(Data records Opens)
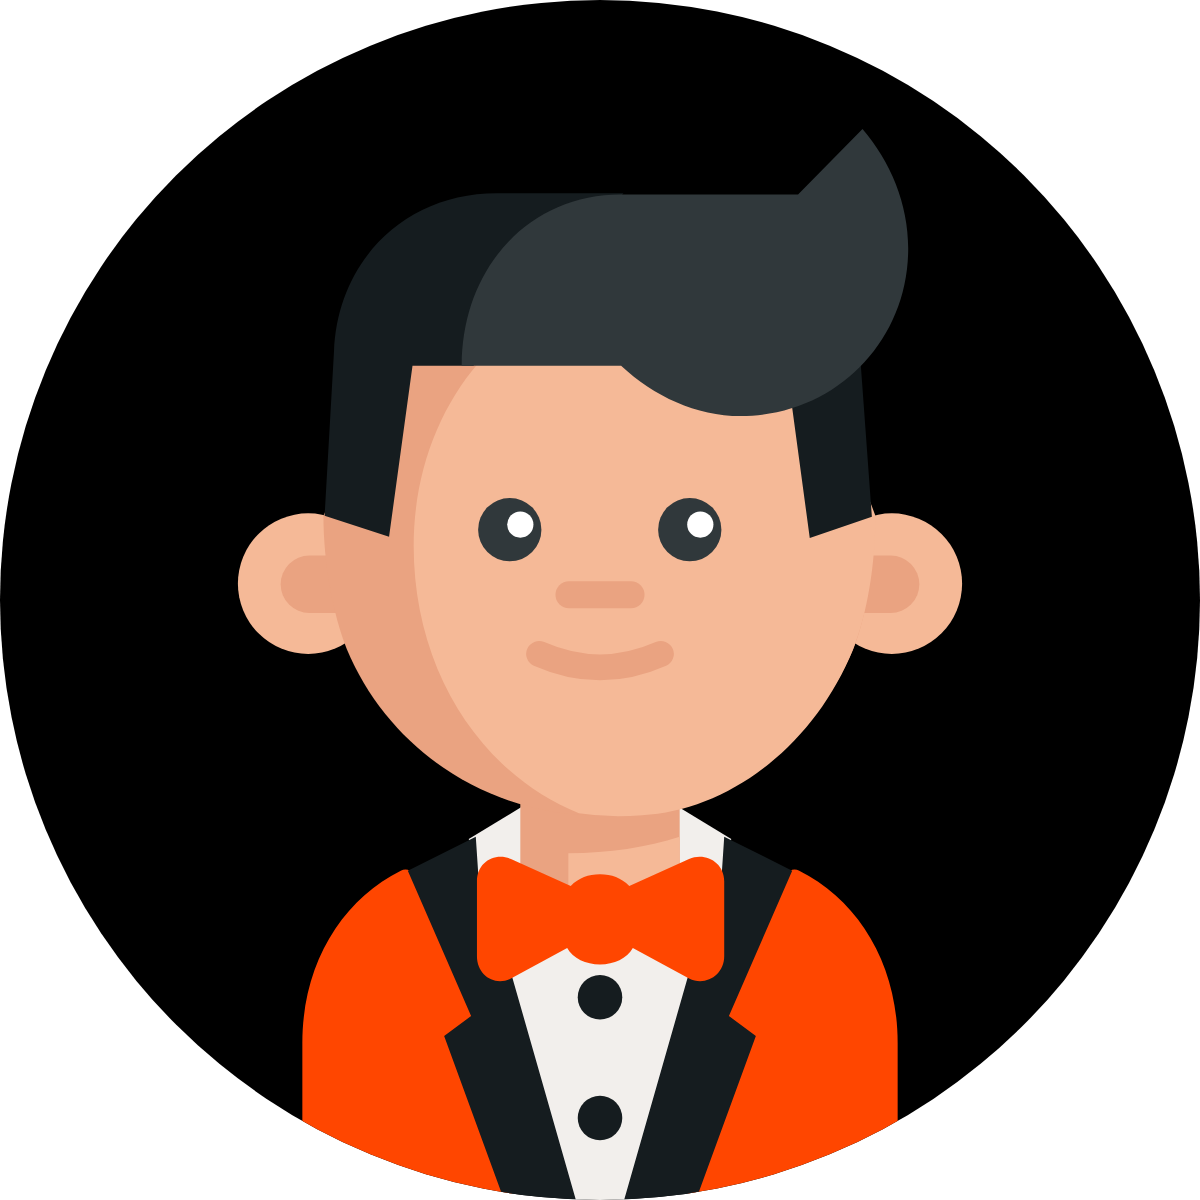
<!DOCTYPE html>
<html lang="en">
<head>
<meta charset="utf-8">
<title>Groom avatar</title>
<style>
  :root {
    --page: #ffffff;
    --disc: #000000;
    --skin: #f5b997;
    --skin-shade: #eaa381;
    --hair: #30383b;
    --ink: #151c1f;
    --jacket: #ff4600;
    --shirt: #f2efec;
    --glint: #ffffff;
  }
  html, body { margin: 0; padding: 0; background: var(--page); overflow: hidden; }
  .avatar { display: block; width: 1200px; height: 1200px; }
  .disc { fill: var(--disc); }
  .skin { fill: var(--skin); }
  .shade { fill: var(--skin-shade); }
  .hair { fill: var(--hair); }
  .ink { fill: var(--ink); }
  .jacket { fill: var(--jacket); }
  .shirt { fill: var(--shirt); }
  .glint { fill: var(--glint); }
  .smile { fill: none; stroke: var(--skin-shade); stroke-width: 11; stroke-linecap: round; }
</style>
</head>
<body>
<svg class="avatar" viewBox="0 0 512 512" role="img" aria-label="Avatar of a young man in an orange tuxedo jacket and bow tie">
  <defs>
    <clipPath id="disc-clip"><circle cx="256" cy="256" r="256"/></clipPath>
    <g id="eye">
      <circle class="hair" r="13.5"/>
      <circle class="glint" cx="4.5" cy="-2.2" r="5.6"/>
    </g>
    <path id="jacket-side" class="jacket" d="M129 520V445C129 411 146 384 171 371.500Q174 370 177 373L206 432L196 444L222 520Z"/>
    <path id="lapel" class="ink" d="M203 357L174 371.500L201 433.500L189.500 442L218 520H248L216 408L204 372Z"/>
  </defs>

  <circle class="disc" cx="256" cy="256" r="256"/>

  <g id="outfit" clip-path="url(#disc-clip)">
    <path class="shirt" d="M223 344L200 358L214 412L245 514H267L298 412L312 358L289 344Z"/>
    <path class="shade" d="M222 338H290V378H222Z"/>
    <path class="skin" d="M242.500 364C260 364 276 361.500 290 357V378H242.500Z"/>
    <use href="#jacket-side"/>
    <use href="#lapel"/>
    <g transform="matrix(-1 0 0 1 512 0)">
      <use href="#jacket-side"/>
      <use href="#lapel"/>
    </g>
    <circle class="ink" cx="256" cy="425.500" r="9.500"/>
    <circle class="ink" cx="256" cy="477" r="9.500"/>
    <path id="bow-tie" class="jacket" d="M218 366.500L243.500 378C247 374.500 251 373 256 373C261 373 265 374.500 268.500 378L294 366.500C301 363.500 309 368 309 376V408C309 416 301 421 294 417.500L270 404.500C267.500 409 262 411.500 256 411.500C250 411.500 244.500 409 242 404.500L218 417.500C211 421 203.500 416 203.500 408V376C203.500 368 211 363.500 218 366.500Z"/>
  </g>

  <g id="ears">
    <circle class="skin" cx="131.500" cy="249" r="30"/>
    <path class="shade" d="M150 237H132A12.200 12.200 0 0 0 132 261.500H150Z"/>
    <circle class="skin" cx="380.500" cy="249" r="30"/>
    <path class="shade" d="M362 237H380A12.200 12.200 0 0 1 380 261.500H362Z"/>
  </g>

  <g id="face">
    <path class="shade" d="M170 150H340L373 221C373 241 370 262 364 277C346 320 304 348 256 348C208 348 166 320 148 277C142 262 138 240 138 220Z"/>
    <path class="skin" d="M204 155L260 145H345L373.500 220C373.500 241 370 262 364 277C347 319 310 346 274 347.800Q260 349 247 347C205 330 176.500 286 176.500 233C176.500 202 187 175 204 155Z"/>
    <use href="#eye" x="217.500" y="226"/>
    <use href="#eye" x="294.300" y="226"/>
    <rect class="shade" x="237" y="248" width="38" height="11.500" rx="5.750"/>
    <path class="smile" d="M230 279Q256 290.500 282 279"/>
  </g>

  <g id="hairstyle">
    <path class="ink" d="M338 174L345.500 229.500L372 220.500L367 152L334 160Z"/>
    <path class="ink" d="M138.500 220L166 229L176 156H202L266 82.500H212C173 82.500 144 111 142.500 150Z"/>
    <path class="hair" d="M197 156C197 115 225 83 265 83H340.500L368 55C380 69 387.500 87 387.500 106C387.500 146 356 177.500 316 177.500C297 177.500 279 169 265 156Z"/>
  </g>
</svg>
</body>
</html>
(Data records Closes)
**What you will do**
Search the data above for the word "clip". Copy each line it is in.

**Exercise response**
    <clipPath id="disc-clip"><circle cx="256" cy="256" r="256"/></clipPath>
  <g id="outfit" clip-path="url(#disc-clip)">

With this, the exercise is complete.